Sunday, Oct 13, 2019: Scripture Readings – Pentecost 18


Old Testament: Jeremiah (29:1, 4-7)


These are the words of the letter that the prophet Jeremiah sent from Jerusalem to the remaining elders among the exiles, and to the priests, the prophets, and all the people, whom Nebuchadnezzar had taken into exile from Jerusalem to Babylon.  Thus says the Lord of hosts, the God of Israel, to all the exiles whom I have sent into exile from Jerusalem to Babylon: Build houses and live in them; plant gardens and eat what they produce. Take wives and have sons and daughters; take wives for your sons, and give your daughters in marriage, that they may bear sons and daughters; multiply there, and do not decrease.

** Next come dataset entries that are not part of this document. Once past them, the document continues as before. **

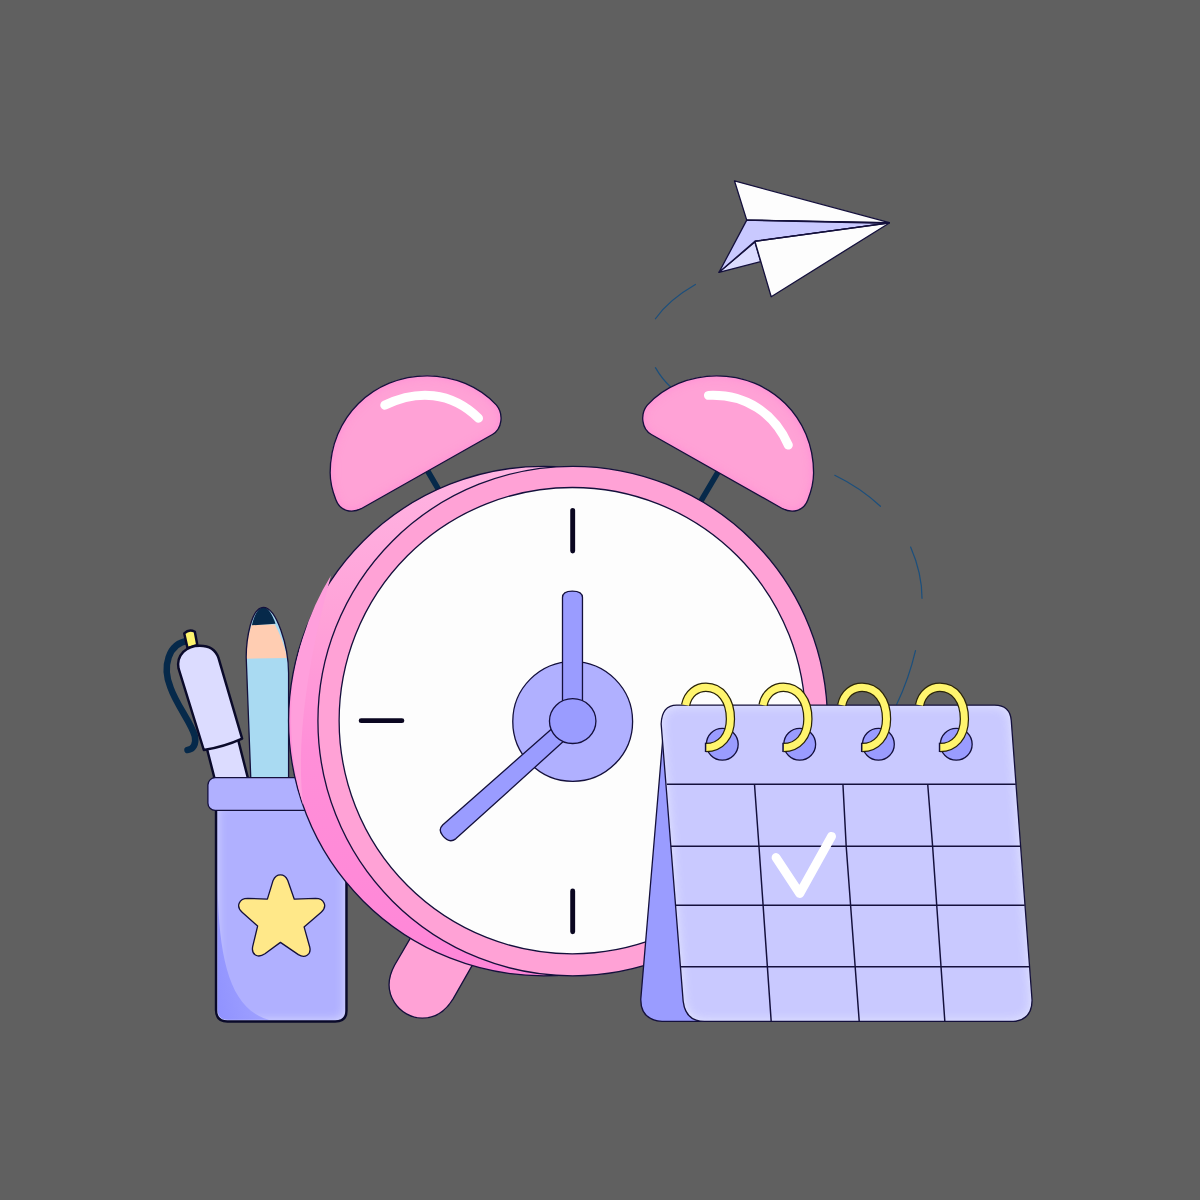
<!DOCTYPE html>
<html lang="en">
<head>
<meta charset="utf-8">
<title>Time planning illustration</title>
<style>
:root {
  --backdrop: #606060;
  --ink: #14103c;
  --navy: #06294a;
  --trail: #1c4f7c;
  --pink: #ffa2d6;
  --pink-deep: #ff8fd8;
  --lilac: #c9c9ff;
  --lavender: #b0b0ff;
  --violet: #9a9cff;
  --mist: #dcdcff;
  --sky: #a9daf2;
  --peach: #ffcdb2;
  --sun: #fff56e;
  --star: #ffe889;
  --paper: #fdfdfd;
}
html, body { margin: 0; width: 1200px; height: 1200px; overflow: hidden; background: var(--backdrop); }
.canvas { display: block; width: 1200px; height: 1200px; }
.outline { stroke: var(--ink); stroke-width: 1.6; stroke-linejoin: round; }
.line { fill: none; stroke: var(--ink); stroke-width: 1.8; }
.thick { stroke: #0a0a2a; stroke-width: 3; stroke-linejoin: round; }
.shine { fill: none; stroke: #fff; stroke-width: 11; stroke-linecap: round; stroke-linejoin: round; }
.trail { fill: none; stroke: var(--trail); stroke-width: 1.5; stroke-linecap: round; }
.stem { stroke: var(--navy); stroke-width: 7; }
.tick { stroke: #0a0620; stroke-width: 6; stroke-linecap: round; }
.pink { fill: var(--pink); }
.lilac { fill: var(--lilac); }
.lavender { fill: var(--lavender); }
.violet { fill: var(--violet); }
.mist { fill: var(--mist); }
.paper { fill: var(--paper); }
.none { fill: none; }
</style>
</head>
<body>
<svg class="canvas" viewBox="0 0 1472 1472" role="img" aria-label="Pink alarm clock with a pen cup, a desk calendar and a paper plane">
  <defs>
    <filter id="soft-rim" x="-5%" y="-5%" width="110%" height="110%" color-interpolation-filters="sRGB">
      <feGaussianBlur in="SourceAlpha" stdDeviation="7" result="blur"/>
      <feFlood flood-color="#f2f6ff" flood-opacity=".75"/>
      <feComposite in2="blur" operator="out"/>
      <feComposite in2="SourceAlpha" operator="in" result="rim"/>
      <feMerge><feMergeNode in="SourceGraphic"/><feMergeNode in="rim"/></feMerge>
    </filter>
    <filter id="pink-rim" x="-5%" y="-5%" width="110%" height="110%" color-interpolation-filters="sRGB">
      <feGaussianBlur in="SourceAlpha" stdDeviation="6" result="blur"/>
      <feFlood flood-color="#ff7fd6" flood-opacity=".7"/>
      <feComposite in2="blur" operator="out"/>
      <feComposite in2="SourceAlpha" operator="in" result="rim"/>
      <feMerge><feMergeNode in="SourceGraphic"/><feMergeNode in="rim"/></feMerge>
    </filter>
    <linearGradient id="clock-side" x1="0" y1="0" x2="0" y2="1">
      <stop offset="0" stop-color="#ffb4e2"/>
      <stop offset=".3" stop-color="#ffa2d8"/>
      <stop offset=".55" stop-color="#ff8fd8"/>
      <stop offset="1" stop-color="#ff86d8"/>
    </linearGradient>
    <linearGradient id="cup-shade" x1="0" y1="1" x2=".9" y2=".5">
      <stop offset="0" stop-color="#9092ff"/>
      <stop offset="1" stop-color="#a2a4ff"/>
    </linearGradient>
    <path id="bell-shape" d="M405 580C405 512 458 461 524 461C556 461 588 474 609 497C618 508 616 526 604 533L443 624C431 630 417 627 412 613C408 603 405 592 405 580Z"/>
    <g id="bell">
      <use href="#bell-shape" class="pink" filter="url(#pink-rim)"/>
      <use href="#bell-shape" class="none outline"/>
    </g>
    <path id="page-shape" d="M830 865H1220Q1239 865 1240.500 884L1266 1227Q1266 1251 1243 1253H864Q841 1253 838 1228L811 888Q812 865 830 865Z"/>
    <path id="cup-shape" d="M265 985H425V1240Q425 1253 411 1253H279Q265 1253 265 1239Z"/>
    <path id="ring-wire" d="M841 865C844 850 855 843 866 843C884 843 896 859 896 882C896 903 884 917 866 917"/>
    <g id="binder-ring">
      <circle class="violet outline" cx="886" cy="913" r="19.500"/>
      <use href="#ring-wire" fill="none" stroke="#2a2408" stroke-width="11.500"/>
      <use href="#ring-wire" fill="none" stroke="#fff56e" stroke-width="8.500"/>
      <path class="line" d="M865.500 911V922.500"/>
    </g>
  </defs>

  <rect width="1472" height="1472" fill="var(--backdrop)"/>

  <g id="flight-trail" class="trail">
    <path d="M853 349Q820 368 804 391"/>
    <path d="M804 451Q812 465 823 475"/>
    <path d="M1024 583Q1055 598 1080 621"/>
    <path d="M1117 671Q1131 703 1131 734"/>
    <path d="M1123 798Q1115 832 1100 864"/>
  </g>

  <g id="paper-plane" class="outline">
    <path class="paper" d="M901 222L1091 273L916 270Z"/>
    <path class="mist" d="M882 334L926 297L933 321Z"/>
    <path class="lilac" d="M916 270L1091 273.500L926 296L882 334Z"/>
    <path class="paper" d="M926 296L1091 273.500L946 364Z"/>
    <path class="line" stroke-width="2.600" d="M916 270L1088 274L926 296"/>
  </g>

  <g id="pen-cup">
    <g id="pencil">
      <path d="M308 965L302 806C302 785 308 745 323 745C339 745 354 792 354 826V965Z" fill="var(--sky)"/>
      <path d="M302 808C302 790 305 775 309 766H337C345 780 350 796 352 807Z" fill="var(--peach)"/>
      <path d="M309 767C312 754 317 745 323 745C329 745 334 754 338 765Z" fill="var(--navy)"/>
      <path class="none outline" d="M308 965L302 806C302 785 308 745 323 745C339 745 354 792 354 826V965"/>
    </g>
    <g id="pen">
      <path d="M231 786C206 789 199 818 209 843C217 866 235 887 239 903C241 913 237 919 230 920" fill="none" stroke="var(--navy)" stroke-width="8" stroke-linecap="round"/>
      <path class="thick" fill="var(--sun)" d="M226 777Q232 771 239 775L242 791L230 795Z"/>
      <path class="mist thick" d="M254 919L264 958H305L292 907Z"/>
      <path class="mist thick" d="M219 820C216 803 229 792 245 792C257 792 265 798 268 807L297 906Q275 916 250 920Z"/>
    </g>
    <use href="#cup-shape" class="lavender" filter="url(#soft-rim)"/>
    <path d="M267 1090C269 1180 283 1238 330 1251H280Q267 1251 267 1238Z" fill="url(#cup-shade)"/>
    <use href="#cup-shape" class="none thick"/>
    <rect class="lavender outline" x="255" y="954" width="180" height="40" rx="9"/>
    <path id="star" class="outline" fill="var(--star)" d="M335 1080C339 1071 349 1071 353 1080L361 1103L387 1102C398 1102 402 1112 394 1119L373 1137L380 1162C382 1171 374 1176 366 1171L344 1156L325 1170C316 1176 308 1171 310 1161L316 1136L297 1119C289 1112 293 1102 304 1102L328 1103Z"/>
  </g>

  <g id="alarm-clock">
    <path class="stem" d="M523 575L540 604M882 577L859 616"/>
    <use href="#bell"/>
    <use href="#bell" transform="translate(1403 0) scale(-1 1)"/>
    <path class="shine" d="M472 497C512 478 553 480 587 513M869 485C915 483 950 507 967 546"/>
    <path class="pink outline" d="M505 1148L484 1184C465 1219 491 1249 518 1249C536 1249 547 1240 556 1225L585 1174Z"/>
    <ellipse class="outline" cx="667" cy="884.500" rx="313" ry="312.500" fill="url(#clock-side)"/>
    <path d="M372 781C352 840 352 925 372 988C364 925 372 830 406 706Q384 742 372 781Z" fill="#ff9fdc"/>
    <circle class="pink outline" cx="702.500" cy="884.500" r="312.500"/>
    <circle class="paper outline" cx="702" cy="884" r="286"/>
    <path class="tick" d="M702.500 626V676M702.500 1093V1143M443 884H493"/>
    <g id="hands">
      <circle class="lavender outline" cx="702.500" cy="885" r="73.500"/>
      <path class="violet outline" d="M690 870V733Q690 725 702 725Q714.500 725 714.500 733V870Z"/>
      <path class="violet outline" d="M679 892L543 1012Q537 1018 543 1025Q551 1035 559 1029L695 906Z"/>
      <ellipse class="violet outline" cx="702.500" cy="884.500" rx="28.500" ry="27.500"/>
    </g>
  </g>

  <g id="calendar">
    <path class="violet outline" d="M816 871L786 1226Q786 1251 812 1253H870L838 1100Z"/>
    <use href="#page-shape" class="lilac" filter="url(#soft-rim)"/>
    <use href="#page-shape" class="none outline"/>
    <path id="day-grid" class="line" d="M818 962H1246M823 1038H1251.500M829 1110.500H1257M835 1186H1262.500M925.500 962L931 1038L946 1253M1034 962L1038 1038L1054 1253M1138 962L1144 1038L1159 1253"/>
    <path class="shine" d="M952 1052L981 1096L1020 1026"/>
    <use href="#binder-ring"/>
    <use href="#binder-ring" x="95"/>
    <use href="#binder-ring" x="191.500"/>
    <use href="#binder-ring" x="287"/>
  </g>
</svg>
</body>
</html>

But seek the welfare of the city where I have sent you into exile, and pray to the Lord on its behalf, for in its welfare you will find your welfare.


  • Babylonians came in and deported people round 597 BCE.
  • They rebelled again in 587 BCE.  This writing is from between 597 BCE and 587 BCE.
  • Get ready to be in exile for a long time… perhaps for generations.
  • It was God’s plan that Jerusalem be destroyed.
  • Babylon eventually became a great Jewish settlement.




The Response: Psalm (66:1-12)


1  Be joyful in God, all you lands; *

    sing the glory of his Name;

    sing the glory of his praise.

2  Say to God, “How awesome are your deeds! *

    because of your great strength

     your enemies cringe before you.

3  All the earth bows down before you, *

    sings to you, sings out your Name.”

4  Come now and see the works of God, *

    how wonderful he is in his doing toward all people.

5  He turned the sea into dry land,

    so that they went through the water on foot, *

    and there we rejoiced in him.

6  In his might he rules for ever;

    his eyes keep watch over the nations; *

    let no rebel rise up against him.

7  Bless our God, you peoples; *

    make the voice of his praise to be heard;

8  Who holds our souls in life, *

    and will not allow our feet to slip.

9  For you, O God, have proved us; *

    you have tried us just as silver is tried.

10 You brought us into the snare; *

      you laid heavy burdens upon our backs.

11 You let enemies ride over our heads;

    we went through fire and water; *

     but you brought us out into a place of refreshment.

12 I will enter your house with burnt-offerings

     and will pay you my vows, *

    which I promised with my lips

     and spoke with my mouth when I was in trouble.


  • Hymn of praise for what God has done for Israel.
  • All people should praise the God of Israel for what he has done.
  • Ends with an individual praising God.




The New Testament: 2 Timothy (2:8-15)


Remember Jesus Christ, raised from the dead, a descendant of David—that is my gospel, for which I suffer hardship, even to the point of being chained like a criminal. But the word of God is not chained. Therefore I endure everything for the sake of the elect, so that they may also obtain the salvation that is in Christ Jesus, with eternal glory. The saying is sure: If we have died with him, we will also live with him; if we endure, we will also reign with him; if we deny him, he will also deny us; if we are faithless, he remains faithful— for he cannot deny himself.   Remind them of this, and warn them before God that they are to avoid wrangling over words, which does no good but only ruins those who are listening. Do your best to present yourself to God as one approved by him, a worker who has no need to be ashamed, rightly explaining the word of truth.


  • “The saying is sure.”  This only appears in Timothy and Titus – pastoral letters.
  • Series of if/then statements:  positive then negative; then negative followed by positive.




The Gospel: Luke (17:11-19)


On the way to Jerusalem Jesus was going through the region between Samaria and Galilee. As he entered a village, ten lepers approached him. Keeping their distance, they called out, saying, “Jesus, Master, have mercy on us!” When he saw them, he said to them, “Go and show yourselves to the priests.” And as they went, they were made clean. Then one of them, when he saw that he was healed, turned back, praising God with a loud voice. He prostrated himself at Jesus’ feet and thanked him. And he was a Samaritan. Then Jesus asked, “Were not ten made clean? But the other nine, where are they? Was none of them found to return and give praise to God except this foreigner?” Then he said to him, “Get up and go on your way; your faith has made you well.”


  • Collection of sayings and stories only found in Luke.
  • Takes place between Galilee and Samaria.
  • Leprosy:  Can refer to all different types of skin ailments; keep away from sacred places.
  • Not necessarily purposely keeping away.
  • Priest(s) — plural — Samarian priests for Samaritans.
  • Jesus did not heal them right away.
  • Only place in Luke where they thank Jesus and not God.
  • “Make well” also equates to “save you.”
  • This passage features the “good Samaritan” again.